[Start of section]

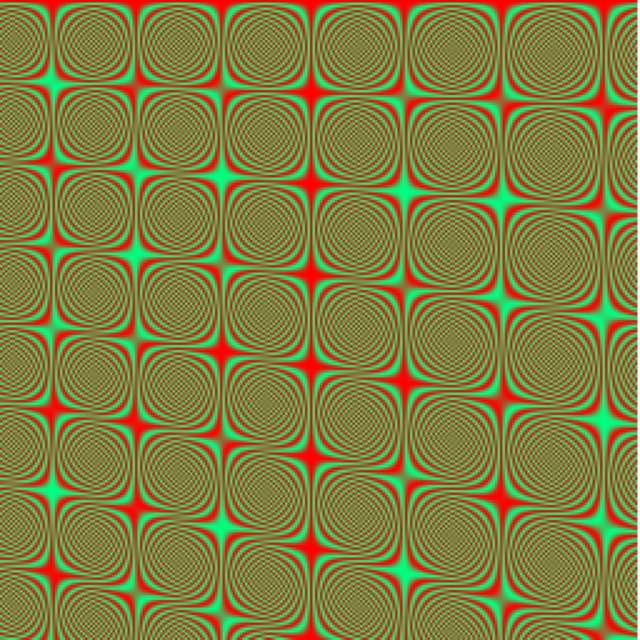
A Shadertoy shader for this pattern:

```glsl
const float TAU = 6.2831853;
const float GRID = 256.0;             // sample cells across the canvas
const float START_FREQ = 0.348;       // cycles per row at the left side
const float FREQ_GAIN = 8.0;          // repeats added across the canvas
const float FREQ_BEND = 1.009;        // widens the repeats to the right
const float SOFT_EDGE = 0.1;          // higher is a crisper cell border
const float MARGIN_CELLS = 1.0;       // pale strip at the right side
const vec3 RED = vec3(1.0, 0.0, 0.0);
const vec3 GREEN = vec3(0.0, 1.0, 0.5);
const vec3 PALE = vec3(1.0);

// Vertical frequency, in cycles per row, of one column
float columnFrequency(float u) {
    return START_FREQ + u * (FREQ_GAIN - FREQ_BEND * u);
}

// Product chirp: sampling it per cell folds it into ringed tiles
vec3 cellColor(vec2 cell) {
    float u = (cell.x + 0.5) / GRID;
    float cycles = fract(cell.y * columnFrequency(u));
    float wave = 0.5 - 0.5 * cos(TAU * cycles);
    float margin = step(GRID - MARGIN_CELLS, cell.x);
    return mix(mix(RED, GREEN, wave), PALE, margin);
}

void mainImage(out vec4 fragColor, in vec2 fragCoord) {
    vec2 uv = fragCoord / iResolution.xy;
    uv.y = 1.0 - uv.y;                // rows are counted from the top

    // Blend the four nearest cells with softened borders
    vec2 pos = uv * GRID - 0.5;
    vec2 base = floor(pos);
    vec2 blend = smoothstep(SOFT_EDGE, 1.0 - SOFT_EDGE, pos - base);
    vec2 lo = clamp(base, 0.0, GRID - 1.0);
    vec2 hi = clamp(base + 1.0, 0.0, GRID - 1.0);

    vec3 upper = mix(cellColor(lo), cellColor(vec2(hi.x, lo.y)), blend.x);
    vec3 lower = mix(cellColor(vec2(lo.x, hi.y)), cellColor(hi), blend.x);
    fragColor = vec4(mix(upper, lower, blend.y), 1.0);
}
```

[End of section]
[Start of section]

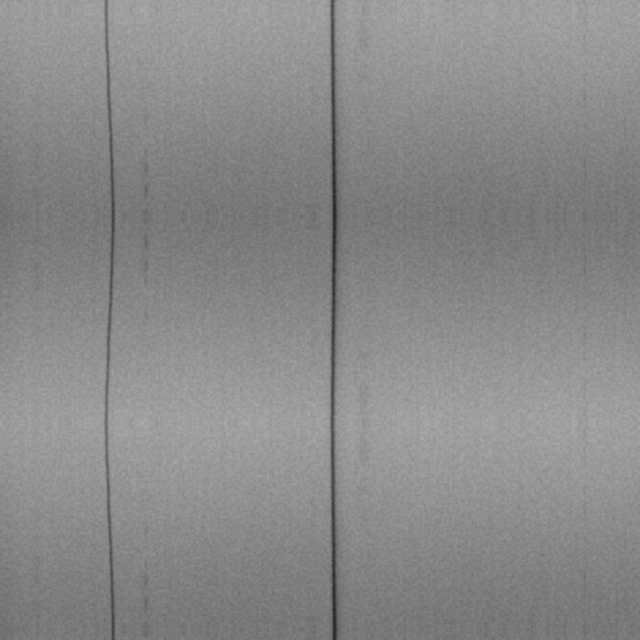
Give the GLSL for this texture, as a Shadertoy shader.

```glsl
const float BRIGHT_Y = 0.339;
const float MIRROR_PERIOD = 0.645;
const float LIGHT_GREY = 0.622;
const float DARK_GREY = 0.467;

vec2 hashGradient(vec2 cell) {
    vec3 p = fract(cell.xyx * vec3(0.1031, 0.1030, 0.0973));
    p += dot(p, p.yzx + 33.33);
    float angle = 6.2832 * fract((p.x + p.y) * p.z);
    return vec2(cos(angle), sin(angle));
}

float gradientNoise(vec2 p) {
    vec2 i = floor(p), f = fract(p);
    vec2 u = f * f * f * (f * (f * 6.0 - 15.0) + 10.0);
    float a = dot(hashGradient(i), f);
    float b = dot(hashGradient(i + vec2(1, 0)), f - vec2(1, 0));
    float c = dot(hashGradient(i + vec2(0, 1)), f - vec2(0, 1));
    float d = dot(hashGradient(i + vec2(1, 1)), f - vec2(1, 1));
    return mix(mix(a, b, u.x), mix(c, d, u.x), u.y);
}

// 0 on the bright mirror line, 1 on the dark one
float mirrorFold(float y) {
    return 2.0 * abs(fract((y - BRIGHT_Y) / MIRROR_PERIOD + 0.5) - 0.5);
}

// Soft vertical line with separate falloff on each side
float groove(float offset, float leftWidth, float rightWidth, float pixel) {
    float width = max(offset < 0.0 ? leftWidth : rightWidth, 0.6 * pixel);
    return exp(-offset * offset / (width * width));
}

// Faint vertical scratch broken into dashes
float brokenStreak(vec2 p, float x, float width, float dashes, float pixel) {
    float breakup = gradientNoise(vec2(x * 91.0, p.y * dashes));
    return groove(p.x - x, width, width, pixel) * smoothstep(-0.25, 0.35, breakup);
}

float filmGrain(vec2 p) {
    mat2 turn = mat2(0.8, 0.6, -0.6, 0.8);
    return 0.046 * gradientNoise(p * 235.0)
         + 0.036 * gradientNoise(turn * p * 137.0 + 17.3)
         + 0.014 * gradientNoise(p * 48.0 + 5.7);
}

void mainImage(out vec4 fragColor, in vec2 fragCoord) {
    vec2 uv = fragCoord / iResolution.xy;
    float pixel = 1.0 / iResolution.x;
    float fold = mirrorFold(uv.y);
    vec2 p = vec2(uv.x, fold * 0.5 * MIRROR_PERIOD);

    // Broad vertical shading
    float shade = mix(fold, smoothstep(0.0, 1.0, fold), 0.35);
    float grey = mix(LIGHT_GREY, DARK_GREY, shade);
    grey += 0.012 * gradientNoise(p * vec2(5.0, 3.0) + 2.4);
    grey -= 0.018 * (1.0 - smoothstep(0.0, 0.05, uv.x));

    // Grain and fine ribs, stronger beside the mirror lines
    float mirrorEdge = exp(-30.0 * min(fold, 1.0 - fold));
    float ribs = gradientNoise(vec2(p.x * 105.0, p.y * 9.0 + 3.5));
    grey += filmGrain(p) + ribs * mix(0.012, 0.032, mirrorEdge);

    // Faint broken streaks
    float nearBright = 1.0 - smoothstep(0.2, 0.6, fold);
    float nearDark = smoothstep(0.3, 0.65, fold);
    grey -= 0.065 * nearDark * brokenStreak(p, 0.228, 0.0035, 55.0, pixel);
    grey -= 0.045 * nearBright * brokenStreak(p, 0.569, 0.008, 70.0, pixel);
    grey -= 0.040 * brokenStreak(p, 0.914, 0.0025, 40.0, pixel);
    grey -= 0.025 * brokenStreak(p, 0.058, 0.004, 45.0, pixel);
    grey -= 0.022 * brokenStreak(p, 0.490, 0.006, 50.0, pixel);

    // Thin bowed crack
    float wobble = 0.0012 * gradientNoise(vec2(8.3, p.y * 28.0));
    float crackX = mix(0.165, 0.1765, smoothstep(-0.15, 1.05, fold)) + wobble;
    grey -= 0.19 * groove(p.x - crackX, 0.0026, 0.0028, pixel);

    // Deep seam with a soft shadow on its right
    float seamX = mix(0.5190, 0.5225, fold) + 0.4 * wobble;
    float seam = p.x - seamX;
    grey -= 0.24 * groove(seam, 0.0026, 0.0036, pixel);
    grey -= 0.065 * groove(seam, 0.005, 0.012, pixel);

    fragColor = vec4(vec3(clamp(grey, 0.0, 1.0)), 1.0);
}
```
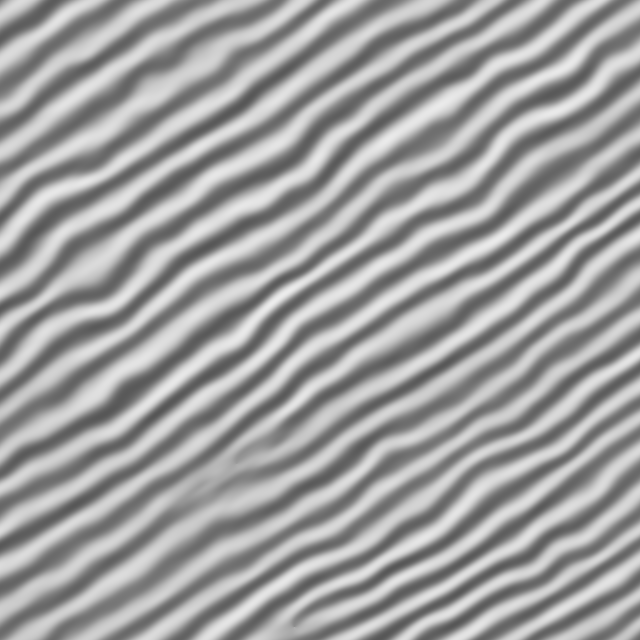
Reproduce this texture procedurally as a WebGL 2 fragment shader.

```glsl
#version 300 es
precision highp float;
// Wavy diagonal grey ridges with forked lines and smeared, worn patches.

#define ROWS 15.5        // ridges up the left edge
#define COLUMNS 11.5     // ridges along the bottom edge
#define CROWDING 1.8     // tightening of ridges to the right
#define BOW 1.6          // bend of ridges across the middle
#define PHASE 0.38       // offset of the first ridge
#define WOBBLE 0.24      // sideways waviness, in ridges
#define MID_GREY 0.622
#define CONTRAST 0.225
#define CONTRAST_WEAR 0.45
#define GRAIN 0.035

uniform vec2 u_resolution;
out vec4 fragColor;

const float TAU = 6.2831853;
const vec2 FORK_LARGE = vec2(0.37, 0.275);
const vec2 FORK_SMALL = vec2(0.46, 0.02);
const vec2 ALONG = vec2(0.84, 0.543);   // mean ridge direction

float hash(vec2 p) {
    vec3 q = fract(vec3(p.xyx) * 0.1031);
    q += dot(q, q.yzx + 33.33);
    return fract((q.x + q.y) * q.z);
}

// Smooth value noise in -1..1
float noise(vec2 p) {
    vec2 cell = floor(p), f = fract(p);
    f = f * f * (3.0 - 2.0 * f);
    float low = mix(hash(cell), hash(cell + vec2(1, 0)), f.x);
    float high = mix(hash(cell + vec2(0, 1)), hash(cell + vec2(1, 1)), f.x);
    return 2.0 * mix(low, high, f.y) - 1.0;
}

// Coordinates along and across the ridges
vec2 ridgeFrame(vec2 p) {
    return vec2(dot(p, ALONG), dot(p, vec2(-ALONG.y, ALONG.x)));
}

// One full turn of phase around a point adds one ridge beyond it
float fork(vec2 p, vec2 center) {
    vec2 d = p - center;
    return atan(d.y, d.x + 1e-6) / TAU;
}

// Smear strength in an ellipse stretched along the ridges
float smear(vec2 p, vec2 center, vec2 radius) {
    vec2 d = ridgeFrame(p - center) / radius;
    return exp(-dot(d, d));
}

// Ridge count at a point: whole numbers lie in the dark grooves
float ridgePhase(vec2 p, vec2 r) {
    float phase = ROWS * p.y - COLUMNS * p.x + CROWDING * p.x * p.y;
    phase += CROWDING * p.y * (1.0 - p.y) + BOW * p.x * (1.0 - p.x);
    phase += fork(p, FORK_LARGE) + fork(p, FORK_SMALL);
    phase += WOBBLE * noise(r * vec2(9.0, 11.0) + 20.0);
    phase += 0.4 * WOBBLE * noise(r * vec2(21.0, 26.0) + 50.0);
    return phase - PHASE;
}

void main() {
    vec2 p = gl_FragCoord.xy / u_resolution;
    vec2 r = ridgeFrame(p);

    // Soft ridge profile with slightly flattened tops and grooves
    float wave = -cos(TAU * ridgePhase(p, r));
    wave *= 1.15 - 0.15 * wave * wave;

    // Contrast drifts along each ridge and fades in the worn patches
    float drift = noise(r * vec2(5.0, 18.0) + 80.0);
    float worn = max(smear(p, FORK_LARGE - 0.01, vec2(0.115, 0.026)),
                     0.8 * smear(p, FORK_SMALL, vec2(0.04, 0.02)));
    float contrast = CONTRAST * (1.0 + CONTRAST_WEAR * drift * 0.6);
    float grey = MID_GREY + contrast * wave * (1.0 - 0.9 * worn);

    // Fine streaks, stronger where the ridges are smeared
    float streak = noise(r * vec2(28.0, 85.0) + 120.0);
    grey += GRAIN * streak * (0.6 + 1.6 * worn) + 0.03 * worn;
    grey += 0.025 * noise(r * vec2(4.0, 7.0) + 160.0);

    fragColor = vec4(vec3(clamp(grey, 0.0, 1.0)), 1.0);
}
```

[End of section]
[Start of section]

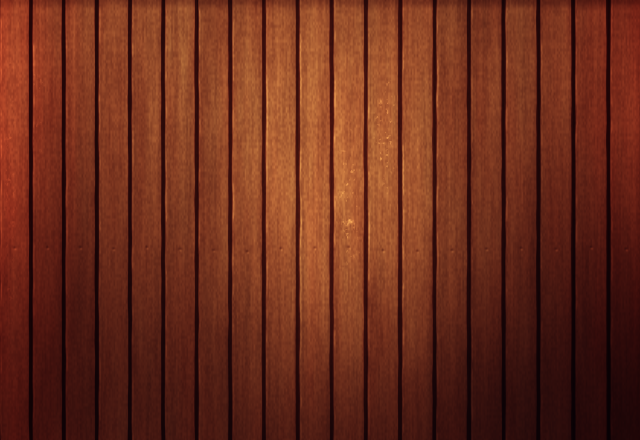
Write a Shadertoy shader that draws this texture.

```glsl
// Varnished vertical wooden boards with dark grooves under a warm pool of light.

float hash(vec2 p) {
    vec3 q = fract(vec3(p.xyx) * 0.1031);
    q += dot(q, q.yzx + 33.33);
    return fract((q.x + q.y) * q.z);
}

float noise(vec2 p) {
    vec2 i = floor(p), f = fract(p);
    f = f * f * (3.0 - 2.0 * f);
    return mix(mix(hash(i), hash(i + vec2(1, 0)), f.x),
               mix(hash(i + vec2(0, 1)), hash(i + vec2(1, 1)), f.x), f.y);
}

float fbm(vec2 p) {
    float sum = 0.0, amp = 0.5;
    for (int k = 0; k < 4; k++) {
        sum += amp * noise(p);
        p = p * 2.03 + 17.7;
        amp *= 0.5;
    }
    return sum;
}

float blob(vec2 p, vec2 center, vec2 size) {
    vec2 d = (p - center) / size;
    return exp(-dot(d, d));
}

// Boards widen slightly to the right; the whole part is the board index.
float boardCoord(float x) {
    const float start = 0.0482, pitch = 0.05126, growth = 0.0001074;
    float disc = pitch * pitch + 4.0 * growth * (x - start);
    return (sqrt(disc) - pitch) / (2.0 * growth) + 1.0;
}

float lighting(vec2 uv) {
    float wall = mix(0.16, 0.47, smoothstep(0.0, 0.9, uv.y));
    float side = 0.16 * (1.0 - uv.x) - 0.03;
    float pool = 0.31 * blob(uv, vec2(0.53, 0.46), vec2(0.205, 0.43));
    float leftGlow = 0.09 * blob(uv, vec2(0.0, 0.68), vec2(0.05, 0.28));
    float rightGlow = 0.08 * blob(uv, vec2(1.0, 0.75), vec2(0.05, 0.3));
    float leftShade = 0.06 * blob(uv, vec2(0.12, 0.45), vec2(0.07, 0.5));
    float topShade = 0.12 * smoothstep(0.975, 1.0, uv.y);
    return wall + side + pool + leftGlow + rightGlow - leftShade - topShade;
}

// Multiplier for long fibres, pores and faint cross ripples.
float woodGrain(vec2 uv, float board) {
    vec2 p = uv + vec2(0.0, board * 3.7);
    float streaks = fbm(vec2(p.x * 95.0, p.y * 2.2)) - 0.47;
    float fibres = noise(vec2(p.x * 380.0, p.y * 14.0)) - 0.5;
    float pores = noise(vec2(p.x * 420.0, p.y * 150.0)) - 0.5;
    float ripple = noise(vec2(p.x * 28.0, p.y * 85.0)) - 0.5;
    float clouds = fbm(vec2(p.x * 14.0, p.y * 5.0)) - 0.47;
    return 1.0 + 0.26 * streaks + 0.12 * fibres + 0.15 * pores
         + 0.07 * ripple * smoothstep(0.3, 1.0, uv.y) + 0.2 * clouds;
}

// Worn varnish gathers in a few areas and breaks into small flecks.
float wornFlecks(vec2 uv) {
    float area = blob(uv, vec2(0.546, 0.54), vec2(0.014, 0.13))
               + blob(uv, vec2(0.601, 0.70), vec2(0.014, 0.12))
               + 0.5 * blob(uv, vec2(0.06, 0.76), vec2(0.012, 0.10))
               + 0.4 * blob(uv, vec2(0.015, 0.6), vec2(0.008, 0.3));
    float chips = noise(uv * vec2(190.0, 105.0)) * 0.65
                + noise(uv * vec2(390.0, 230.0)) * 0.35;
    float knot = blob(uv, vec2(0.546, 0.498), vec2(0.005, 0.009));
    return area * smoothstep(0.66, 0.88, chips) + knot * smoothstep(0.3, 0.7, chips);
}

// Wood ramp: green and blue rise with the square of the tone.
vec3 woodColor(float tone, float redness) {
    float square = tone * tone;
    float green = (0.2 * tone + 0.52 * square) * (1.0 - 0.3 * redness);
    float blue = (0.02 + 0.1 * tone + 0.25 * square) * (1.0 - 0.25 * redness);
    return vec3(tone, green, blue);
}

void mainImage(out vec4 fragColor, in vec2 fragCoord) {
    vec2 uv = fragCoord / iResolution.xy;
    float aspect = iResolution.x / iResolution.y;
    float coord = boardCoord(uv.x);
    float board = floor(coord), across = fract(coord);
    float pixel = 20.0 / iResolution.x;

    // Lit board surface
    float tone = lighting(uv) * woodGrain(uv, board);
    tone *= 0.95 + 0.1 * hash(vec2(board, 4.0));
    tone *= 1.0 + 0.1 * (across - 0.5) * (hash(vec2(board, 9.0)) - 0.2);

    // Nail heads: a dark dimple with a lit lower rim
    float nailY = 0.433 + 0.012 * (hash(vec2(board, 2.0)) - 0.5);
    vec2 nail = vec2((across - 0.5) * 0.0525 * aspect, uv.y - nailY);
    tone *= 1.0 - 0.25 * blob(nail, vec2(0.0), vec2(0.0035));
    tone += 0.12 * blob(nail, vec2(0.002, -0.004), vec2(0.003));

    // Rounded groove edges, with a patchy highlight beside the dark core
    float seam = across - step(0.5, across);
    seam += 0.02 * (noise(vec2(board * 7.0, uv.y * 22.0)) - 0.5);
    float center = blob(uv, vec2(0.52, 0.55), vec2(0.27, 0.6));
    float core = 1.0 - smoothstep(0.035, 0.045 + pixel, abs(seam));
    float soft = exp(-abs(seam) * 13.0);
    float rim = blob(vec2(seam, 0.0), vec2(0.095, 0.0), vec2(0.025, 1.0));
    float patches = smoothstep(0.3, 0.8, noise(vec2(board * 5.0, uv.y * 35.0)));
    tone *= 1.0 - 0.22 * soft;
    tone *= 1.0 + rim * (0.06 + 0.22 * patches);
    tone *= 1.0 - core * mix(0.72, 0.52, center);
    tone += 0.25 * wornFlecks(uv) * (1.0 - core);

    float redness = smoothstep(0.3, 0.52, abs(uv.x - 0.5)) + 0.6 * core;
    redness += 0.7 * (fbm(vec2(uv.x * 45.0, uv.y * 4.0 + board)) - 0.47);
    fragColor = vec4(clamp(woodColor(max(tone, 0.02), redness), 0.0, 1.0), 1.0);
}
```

[End of section]

Work required:
Look through the records above and please copy every line in which the string "center" occurs.

Solution to this problem:
float fork(vec2 p, vec2 center) {
    vec2 d = p - center;
float smear(vec2 p, vec2 center, vec2 radius) {
    vec2 d = ridgeFrame(p - center) / radius;
float blob(vec2 p, vec2 center, vec2 size) {
    vec2 d = (p - center) / size;
    float center = blob(uv, vec2(0.52, 0.55), vec2(0.27, 0.6));
    tone *= 1.0 - core * mix(0.72, 0.52, center);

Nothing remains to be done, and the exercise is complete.